### REQUIRED WORK
Write out each line of the entries below that holds the word "fillStyle".

-*-*-

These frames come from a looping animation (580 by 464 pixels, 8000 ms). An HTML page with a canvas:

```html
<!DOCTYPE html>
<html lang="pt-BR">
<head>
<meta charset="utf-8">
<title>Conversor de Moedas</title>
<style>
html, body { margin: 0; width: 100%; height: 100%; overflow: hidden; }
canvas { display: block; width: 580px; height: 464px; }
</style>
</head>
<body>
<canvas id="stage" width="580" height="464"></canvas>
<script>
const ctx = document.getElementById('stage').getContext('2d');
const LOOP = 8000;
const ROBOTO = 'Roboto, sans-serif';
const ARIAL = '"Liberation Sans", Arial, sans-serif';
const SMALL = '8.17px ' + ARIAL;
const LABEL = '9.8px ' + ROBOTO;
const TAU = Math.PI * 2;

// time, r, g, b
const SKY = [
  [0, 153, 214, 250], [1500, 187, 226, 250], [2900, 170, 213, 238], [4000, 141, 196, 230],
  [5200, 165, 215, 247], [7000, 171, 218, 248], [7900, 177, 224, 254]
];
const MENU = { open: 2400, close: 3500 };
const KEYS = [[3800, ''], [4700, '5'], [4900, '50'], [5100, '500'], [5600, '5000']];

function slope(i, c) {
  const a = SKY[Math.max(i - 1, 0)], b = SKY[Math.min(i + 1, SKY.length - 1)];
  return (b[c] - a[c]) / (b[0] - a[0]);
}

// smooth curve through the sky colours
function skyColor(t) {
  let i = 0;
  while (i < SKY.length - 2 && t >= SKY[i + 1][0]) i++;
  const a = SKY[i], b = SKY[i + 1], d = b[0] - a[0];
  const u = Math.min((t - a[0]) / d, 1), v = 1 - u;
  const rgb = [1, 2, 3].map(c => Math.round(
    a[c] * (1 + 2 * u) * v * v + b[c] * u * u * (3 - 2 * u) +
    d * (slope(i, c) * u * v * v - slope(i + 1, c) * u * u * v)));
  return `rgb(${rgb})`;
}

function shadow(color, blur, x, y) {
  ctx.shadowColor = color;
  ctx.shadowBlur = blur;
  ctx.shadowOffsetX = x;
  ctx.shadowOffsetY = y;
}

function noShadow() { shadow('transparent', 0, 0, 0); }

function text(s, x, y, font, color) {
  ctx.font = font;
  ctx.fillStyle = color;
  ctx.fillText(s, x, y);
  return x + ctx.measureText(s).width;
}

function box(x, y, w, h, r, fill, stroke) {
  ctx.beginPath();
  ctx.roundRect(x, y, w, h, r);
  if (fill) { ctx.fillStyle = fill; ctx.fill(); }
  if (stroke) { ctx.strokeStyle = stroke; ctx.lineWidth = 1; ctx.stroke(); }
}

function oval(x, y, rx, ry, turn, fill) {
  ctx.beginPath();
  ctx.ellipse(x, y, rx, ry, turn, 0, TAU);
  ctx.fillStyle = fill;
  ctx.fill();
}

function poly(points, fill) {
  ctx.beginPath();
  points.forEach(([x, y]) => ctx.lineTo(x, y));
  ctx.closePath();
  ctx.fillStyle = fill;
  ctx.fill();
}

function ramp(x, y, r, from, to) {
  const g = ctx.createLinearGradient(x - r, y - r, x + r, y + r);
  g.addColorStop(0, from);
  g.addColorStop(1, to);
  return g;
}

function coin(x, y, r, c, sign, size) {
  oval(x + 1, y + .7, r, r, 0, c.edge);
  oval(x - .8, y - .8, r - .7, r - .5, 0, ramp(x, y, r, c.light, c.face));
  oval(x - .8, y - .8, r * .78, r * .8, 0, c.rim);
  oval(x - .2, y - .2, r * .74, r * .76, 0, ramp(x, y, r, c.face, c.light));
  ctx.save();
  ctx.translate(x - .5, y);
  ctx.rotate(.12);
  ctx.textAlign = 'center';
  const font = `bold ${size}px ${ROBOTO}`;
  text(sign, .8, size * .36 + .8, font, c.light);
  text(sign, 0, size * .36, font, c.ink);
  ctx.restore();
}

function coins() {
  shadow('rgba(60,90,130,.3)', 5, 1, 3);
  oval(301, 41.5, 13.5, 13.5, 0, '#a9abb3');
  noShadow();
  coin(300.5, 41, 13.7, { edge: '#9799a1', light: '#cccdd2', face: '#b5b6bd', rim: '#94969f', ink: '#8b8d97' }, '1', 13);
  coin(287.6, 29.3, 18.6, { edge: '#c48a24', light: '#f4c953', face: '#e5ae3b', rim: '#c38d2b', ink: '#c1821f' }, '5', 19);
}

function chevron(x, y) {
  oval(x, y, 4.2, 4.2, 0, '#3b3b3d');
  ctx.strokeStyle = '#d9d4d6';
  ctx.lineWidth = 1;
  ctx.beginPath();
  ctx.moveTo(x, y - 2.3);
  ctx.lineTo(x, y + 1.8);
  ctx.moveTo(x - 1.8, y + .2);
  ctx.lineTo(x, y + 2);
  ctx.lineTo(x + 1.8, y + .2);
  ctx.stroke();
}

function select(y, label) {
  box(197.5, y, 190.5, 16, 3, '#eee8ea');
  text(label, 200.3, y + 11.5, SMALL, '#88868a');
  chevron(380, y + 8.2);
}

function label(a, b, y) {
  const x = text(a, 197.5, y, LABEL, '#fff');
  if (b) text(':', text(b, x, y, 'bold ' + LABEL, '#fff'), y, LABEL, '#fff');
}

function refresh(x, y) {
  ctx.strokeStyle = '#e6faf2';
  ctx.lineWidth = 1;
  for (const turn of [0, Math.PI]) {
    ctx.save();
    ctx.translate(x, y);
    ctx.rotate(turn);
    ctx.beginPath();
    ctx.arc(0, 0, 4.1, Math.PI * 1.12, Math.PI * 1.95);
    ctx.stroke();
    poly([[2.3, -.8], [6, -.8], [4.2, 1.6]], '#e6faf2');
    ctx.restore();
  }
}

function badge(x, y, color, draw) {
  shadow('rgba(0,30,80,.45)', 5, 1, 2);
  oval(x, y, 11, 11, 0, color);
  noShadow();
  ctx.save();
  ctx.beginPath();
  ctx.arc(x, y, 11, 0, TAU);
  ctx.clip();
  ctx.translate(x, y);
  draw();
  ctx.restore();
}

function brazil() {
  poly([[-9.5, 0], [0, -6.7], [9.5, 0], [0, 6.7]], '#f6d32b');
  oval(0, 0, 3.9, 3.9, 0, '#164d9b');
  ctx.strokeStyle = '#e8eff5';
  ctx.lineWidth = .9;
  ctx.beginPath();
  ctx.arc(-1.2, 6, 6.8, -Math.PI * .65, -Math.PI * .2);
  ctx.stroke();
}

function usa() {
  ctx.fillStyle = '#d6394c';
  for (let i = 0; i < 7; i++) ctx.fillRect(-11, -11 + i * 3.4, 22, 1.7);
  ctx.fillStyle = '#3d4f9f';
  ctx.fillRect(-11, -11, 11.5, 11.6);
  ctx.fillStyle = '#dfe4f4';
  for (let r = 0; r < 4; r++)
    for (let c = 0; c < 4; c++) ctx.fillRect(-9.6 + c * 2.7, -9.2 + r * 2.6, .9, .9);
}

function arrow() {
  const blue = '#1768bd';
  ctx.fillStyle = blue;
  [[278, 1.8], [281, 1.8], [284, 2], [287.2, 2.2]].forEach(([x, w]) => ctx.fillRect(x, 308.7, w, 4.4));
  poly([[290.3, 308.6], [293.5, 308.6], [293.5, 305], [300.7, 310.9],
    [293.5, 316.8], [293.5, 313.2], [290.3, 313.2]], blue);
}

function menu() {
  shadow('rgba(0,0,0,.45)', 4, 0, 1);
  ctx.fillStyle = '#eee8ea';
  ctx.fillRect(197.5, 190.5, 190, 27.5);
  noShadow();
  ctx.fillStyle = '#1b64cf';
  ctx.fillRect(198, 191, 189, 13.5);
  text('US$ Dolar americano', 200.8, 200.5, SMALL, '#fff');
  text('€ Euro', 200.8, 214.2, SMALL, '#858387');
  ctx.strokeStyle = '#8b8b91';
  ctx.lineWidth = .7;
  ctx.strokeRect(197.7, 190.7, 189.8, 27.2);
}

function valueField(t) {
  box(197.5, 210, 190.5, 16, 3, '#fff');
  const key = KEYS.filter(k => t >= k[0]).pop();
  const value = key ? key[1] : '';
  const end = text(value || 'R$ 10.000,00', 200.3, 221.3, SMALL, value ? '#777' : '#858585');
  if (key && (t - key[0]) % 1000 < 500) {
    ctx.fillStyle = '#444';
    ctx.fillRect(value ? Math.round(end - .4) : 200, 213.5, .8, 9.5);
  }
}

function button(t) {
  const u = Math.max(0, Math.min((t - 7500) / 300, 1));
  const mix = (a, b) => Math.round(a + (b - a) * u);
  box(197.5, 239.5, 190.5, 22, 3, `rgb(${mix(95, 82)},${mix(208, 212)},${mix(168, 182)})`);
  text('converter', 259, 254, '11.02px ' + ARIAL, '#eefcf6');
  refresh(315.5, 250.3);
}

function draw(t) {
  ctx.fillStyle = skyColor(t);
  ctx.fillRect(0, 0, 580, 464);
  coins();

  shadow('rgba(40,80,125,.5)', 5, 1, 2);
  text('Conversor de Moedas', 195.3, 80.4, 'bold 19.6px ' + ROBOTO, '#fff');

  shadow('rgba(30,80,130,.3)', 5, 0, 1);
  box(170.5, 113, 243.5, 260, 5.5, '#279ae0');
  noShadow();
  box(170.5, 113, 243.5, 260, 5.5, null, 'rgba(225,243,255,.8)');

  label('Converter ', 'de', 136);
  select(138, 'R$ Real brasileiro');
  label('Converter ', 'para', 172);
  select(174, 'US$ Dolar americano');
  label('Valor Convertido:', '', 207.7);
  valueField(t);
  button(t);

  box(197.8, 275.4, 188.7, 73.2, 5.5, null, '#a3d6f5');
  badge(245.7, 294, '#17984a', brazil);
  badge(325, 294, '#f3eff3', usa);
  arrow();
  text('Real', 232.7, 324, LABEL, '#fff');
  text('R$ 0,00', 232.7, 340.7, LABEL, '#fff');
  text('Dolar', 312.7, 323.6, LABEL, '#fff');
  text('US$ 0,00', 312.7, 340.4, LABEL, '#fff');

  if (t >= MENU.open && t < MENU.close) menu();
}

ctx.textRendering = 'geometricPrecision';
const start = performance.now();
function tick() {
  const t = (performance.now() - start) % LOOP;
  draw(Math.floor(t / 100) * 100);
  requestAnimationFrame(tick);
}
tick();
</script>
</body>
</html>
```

-*-*-

### PROBLEM SOLUTION
  ctx.fillStyle = color;
  if (fill) { ctx.fillStyle = fill; ctx.fill(); }
  ctx.fillStyle = fill;
  ctx.fillStyle = fill;
  ctx.fillStyle = '#d6394c';
  ctx.fillStyle = '#3d4f9f';
  ctx.fillStyle = '#dfe4f4';
  ctx.fillStyle = blue;
  ctx.fillStyle = '#eee8ea';
  ctx.fillStyle = '#1b64cf';
    ctx.fillStyle = '#444';
  ctx.fillStyle = skyColor(t);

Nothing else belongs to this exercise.